Data to examine:
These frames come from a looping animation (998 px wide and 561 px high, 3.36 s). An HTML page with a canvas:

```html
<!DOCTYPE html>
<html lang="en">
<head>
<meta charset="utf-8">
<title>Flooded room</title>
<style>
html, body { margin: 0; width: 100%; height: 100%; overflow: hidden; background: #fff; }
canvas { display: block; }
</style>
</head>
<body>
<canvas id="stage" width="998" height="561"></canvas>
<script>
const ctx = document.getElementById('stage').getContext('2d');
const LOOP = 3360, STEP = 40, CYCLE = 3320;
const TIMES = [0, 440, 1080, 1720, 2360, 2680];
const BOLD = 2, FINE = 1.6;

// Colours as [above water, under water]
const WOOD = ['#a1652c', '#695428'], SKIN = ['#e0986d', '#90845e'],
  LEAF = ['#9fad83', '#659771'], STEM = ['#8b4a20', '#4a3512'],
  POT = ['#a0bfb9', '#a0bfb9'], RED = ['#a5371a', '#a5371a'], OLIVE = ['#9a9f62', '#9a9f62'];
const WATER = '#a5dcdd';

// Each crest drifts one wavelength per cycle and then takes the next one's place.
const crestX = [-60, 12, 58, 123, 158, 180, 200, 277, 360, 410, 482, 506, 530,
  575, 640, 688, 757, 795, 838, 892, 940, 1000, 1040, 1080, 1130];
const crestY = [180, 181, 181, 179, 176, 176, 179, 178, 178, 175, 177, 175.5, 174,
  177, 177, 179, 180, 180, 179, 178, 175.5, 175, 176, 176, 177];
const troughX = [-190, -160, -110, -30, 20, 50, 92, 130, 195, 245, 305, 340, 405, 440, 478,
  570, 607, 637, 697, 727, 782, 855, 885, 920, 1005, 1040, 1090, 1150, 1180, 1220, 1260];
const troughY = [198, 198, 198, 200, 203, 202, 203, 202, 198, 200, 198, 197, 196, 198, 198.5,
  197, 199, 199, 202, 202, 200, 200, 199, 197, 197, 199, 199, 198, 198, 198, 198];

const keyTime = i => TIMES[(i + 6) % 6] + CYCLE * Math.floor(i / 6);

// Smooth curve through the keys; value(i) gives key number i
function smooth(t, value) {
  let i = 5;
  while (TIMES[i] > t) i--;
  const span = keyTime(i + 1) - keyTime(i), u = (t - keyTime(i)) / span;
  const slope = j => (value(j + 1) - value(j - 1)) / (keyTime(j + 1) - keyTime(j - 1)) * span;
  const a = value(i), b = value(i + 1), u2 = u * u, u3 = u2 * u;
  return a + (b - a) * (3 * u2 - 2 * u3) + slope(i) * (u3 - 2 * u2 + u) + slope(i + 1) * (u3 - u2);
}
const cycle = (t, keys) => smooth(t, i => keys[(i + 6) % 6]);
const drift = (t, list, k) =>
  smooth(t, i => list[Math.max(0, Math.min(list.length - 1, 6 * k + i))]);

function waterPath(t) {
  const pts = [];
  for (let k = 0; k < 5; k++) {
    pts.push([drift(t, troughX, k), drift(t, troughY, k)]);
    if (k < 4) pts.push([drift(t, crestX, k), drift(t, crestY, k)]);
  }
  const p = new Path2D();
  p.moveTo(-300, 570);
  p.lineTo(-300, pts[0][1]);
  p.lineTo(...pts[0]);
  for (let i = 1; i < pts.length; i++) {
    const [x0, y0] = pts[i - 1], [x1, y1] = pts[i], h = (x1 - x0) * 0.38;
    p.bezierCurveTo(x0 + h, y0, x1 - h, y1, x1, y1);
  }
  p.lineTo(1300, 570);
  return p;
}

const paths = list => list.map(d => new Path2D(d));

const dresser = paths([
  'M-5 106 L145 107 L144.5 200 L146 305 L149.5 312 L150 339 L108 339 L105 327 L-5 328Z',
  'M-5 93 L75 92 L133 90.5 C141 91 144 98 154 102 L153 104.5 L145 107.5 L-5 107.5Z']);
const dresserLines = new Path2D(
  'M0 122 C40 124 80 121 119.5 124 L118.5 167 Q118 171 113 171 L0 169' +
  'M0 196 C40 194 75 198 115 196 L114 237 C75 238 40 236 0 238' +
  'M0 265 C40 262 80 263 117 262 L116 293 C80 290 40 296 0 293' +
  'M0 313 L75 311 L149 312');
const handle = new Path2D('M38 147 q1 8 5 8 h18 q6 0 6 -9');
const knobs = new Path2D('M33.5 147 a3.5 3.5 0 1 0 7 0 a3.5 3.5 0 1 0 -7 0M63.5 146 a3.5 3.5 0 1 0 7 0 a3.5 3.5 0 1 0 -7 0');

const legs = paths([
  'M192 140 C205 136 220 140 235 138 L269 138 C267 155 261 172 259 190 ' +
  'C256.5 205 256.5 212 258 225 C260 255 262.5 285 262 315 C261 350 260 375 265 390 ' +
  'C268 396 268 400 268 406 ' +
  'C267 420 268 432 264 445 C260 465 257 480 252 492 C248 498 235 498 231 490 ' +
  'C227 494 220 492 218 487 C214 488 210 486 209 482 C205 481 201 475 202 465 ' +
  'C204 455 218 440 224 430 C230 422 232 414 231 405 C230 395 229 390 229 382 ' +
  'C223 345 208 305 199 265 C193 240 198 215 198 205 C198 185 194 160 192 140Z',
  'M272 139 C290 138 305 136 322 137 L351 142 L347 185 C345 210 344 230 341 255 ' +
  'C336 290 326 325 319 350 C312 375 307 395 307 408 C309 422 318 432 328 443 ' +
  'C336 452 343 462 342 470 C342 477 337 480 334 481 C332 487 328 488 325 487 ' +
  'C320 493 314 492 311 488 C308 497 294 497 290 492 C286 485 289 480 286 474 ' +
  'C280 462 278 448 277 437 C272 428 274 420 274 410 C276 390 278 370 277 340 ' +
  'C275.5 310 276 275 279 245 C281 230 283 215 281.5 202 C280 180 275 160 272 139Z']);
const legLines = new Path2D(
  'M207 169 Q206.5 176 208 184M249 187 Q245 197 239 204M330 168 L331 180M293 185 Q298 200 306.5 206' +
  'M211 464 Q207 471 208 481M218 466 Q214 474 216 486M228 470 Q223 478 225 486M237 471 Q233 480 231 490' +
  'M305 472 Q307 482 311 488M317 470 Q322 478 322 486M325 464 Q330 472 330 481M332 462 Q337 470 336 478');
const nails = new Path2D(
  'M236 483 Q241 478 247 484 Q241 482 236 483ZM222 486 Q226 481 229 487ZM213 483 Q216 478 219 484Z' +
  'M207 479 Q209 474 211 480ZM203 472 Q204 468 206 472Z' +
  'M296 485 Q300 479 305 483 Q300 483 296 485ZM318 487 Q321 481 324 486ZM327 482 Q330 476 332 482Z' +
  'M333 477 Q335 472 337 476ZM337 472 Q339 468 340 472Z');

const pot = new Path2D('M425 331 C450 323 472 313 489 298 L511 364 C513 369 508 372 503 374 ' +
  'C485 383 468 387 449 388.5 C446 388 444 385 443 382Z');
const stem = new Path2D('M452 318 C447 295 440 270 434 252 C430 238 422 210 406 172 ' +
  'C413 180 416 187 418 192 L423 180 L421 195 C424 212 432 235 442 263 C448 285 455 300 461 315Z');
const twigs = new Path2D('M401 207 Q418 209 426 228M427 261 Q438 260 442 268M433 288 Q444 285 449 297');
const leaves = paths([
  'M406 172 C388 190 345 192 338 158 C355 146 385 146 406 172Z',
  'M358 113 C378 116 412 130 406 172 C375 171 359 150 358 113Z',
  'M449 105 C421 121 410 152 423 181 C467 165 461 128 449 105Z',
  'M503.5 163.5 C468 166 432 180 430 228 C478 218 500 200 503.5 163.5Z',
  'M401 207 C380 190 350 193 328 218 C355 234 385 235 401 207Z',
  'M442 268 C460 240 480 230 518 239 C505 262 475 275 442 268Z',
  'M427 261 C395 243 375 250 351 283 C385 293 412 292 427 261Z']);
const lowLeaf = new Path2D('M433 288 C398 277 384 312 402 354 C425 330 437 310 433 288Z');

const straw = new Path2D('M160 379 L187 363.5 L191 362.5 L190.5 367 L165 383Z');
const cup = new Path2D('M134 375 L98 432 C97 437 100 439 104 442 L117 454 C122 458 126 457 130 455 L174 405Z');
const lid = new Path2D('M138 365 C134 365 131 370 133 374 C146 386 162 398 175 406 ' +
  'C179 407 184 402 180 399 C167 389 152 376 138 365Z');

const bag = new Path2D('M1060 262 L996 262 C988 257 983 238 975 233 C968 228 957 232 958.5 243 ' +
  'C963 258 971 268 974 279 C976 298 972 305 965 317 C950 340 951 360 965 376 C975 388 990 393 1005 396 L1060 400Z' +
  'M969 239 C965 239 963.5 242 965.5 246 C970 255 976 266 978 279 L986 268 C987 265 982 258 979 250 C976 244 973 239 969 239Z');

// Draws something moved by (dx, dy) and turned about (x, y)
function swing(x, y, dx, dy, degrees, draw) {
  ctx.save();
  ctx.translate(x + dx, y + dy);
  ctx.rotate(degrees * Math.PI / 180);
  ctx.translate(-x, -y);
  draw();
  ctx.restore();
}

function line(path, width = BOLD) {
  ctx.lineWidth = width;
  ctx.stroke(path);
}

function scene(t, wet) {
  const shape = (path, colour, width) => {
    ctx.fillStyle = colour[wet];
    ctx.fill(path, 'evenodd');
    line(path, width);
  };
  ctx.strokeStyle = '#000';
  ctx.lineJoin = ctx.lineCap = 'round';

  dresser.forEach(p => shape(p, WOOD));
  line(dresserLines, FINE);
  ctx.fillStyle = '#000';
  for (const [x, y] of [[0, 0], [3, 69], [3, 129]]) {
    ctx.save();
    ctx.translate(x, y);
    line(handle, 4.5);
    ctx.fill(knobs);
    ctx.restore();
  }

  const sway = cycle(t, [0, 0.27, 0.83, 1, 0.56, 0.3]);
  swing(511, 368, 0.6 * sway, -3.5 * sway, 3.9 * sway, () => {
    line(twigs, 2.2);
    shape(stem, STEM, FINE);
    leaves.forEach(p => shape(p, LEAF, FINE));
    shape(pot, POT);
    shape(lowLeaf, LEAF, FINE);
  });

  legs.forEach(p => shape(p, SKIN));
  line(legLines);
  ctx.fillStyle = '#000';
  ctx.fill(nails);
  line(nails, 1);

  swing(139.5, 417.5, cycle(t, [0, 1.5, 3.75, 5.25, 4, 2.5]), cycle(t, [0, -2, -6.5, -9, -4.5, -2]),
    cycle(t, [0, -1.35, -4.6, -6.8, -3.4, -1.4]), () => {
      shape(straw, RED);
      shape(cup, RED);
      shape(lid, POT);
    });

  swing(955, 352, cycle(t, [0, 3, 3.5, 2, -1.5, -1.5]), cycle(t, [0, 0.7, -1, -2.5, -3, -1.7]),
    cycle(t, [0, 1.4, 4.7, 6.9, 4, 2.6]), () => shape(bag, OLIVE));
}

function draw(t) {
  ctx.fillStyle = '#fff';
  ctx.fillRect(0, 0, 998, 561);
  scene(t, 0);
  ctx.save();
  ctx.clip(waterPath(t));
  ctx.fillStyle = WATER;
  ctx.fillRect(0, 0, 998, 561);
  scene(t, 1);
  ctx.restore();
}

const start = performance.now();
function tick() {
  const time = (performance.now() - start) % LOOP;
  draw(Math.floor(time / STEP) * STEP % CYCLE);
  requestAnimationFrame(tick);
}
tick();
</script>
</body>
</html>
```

What the exercise asks: Your answer should be one number: the count of lines in the data above that include the word "shape".

Task result: 11